EXTRACTED DATA:
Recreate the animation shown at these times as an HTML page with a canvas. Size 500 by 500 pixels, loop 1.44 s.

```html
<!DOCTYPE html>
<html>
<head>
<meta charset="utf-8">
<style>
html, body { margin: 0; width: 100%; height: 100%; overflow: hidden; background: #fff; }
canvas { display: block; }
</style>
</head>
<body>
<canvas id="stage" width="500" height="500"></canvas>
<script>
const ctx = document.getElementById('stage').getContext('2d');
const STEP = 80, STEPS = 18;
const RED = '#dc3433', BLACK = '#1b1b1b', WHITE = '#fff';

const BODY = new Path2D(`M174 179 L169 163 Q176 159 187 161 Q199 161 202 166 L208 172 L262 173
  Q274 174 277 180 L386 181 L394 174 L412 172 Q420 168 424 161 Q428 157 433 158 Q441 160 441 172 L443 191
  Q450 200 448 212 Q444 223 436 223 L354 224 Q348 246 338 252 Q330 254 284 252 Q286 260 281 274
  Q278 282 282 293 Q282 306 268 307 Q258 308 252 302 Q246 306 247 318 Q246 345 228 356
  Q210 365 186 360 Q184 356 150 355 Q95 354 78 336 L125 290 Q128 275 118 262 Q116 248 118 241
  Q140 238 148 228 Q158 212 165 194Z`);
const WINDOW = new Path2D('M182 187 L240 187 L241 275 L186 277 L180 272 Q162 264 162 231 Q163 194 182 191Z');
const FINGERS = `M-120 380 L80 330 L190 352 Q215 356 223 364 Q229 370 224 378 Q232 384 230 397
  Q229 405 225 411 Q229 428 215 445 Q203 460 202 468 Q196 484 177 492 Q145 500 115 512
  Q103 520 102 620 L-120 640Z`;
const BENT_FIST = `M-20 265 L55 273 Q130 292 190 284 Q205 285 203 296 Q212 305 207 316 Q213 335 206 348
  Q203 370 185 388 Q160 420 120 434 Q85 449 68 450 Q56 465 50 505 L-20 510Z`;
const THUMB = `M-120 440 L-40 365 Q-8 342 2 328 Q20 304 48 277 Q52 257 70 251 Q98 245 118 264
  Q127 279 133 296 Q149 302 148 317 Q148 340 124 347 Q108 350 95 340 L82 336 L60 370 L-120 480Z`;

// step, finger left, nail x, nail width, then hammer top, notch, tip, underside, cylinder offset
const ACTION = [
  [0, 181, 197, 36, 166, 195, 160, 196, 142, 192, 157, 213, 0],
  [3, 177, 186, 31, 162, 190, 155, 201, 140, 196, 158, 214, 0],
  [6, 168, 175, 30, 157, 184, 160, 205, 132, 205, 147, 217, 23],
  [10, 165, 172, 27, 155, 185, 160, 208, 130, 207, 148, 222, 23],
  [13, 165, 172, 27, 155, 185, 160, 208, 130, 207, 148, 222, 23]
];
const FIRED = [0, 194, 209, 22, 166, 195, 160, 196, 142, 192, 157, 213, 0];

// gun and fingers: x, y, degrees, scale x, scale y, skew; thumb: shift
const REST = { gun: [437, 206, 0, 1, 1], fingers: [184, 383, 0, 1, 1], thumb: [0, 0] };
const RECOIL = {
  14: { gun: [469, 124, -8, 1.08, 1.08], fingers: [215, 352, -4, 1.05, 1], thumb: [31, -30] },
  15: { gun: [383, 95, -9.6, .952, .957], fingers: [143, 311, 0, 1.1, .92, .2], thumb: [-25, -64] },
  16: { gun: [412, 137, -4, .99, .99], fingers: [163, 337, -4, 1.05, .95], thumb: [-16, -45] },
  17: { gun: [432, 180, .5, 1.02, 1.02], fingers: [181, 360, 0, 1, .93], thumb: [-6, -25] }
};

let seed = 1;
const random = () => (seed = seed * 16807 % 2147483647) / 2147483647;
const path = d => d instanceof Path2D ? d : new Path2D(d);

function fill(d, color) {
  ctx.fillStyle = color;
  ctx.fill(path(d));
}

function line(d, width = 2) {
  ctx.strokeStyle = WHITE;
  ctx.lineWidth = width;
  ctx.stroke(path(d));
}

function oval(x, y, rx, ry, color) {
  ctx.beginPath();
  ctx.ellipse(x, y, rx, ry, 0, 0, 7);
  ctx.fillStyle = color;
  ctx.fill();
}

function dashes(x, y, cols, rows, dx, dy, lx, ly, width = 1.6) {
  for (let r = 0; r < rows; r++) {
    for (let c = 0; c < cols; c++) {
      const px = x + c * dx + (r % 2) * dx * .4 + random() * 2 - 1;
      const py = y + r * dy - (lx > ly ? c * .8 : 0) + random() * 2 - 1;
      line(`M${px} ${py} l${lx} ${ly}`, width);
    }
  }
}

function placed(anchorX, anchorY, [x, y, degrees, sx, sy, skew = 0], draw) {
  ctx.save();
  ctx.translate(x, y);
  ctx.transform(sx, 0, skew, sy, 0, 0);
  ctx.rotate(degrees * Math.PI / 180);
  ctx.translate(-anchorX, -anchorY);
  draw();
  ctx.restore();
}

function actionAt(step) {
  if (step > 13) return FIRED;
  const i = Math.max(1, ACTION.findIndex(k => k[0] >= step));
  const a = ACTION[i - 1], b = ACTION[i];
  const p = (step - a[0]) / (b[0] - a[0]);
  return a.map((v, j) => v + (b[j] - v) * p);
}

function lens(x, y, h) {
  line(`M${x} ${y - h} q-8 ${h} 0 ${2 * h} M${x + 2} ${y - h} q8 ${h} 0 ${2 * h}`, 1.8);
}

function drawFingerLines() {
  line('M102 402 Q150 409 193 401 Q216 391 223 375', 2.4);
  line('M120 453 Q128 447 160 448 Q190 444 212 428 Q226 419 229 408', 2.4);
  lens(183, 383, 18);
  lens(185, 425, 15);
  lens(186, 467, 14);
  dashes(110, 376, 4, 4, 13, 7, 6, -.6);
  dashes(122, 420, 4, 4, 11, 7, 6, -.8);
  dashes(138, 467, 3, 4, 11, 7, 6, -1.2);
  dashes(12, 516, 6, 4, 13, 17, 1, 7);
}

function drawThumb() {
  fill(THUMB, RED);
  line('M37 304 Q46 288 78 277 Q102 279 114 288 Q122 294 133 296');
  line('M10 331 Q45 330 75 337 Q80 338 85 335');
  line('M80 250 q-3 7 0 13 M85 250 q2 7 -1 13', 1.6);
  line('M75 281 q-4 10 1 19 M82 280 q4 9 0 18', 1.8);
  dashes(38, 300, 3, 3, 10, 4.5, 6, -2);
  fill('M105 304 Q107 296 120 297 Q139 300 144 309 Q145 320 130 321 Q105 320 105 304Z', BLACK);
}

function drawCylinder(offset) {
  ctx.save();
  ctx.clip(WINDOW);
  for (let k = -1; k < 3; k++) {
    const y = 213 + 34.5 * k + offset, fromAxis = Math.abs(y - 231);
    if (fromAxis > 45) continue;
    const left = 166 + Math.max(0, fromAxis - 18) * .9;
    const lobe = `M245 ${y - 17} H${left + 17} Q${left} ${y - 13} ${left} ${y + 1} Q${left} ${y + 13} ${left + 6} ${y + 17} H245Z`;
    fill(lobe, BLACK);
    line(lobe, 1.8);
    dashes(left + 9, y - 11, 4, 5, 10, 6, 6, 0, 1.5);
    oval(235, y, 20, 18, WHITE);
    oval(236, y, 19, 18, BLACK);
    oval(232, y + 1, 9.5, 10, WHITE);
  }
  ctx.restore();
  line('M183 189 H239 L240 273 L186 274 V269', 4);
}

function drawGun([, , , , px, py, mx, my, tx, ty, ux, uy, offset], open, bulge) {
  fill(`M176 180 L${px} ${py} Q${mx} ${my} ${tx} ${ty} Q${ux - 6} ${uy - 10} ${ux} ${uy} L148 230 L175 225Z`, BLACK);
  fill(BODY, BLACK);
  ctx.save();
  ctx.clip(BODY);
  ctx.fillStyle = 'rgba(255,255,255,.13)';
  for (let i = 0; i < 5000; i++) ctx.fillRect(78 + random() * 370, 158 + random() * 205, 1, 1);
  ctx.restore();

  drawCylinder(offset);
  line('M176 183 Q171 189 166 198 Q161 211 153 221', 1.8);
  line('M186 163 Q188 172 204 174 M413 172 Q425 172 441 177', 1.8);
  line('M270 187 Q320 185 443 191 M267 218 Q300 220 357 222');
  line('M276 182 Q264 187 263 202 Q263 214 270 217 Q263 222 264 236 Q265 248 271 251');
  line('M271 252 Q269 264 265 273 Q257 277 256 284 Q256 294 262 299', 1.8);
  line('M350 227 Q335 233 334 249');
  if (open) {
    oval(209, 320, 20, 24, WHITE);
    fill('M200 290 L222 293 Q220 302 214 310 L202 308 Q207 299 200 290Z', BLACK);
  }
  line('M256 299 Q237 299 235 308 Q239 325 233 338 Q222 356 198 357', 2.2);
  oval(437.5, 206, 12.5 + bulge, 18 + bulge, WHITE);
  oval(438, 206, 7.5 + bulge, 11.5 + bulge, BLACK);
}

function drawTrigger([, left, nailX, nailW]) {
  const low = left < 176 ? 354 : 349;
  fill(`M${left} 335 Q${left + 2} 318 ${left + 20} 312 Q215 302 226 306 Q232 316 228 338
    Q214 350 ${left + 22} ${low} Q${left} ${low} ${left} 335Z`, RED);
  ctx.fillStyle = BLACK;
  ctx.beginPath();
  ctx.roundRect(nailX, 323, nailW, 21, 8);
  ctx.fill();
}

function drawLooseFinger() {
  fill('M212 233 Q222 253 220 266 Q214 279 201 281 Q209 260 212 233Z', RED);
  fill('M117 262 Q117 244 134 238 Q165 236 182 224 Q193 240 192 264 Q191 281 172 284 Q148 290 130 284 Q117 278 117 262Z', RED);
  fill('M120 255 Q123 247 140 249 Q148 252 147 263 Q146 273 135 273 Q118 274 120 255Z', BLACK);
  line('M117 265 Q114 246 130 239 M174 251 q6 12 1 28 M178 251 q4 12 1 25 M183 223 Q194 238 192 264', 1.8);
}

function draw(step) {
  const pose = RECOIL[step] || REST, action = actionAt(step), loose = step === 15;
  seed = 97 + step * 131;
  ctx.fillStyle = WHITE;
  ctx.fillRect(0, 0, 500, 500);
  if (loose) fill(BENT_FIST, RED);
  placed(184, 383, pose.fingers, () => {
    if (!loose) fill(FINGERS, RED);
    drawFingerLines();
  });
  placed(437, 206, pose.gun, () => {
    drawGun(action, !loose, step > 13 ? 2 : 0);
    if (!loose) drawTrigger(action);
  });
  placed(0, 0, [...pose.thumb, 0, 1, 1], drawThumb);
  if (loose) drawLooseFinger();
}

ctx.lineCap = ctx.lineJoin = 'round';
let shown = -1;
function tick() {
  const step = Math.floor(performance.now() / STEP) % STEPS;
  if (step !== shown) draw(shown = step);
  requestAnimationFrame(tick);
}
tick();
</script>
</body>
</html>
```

AIM OF THE EXERCISE: Say how many lines of the material above contain the string "width". Write nothing but the number.

WRITTEN SOLUTION: 7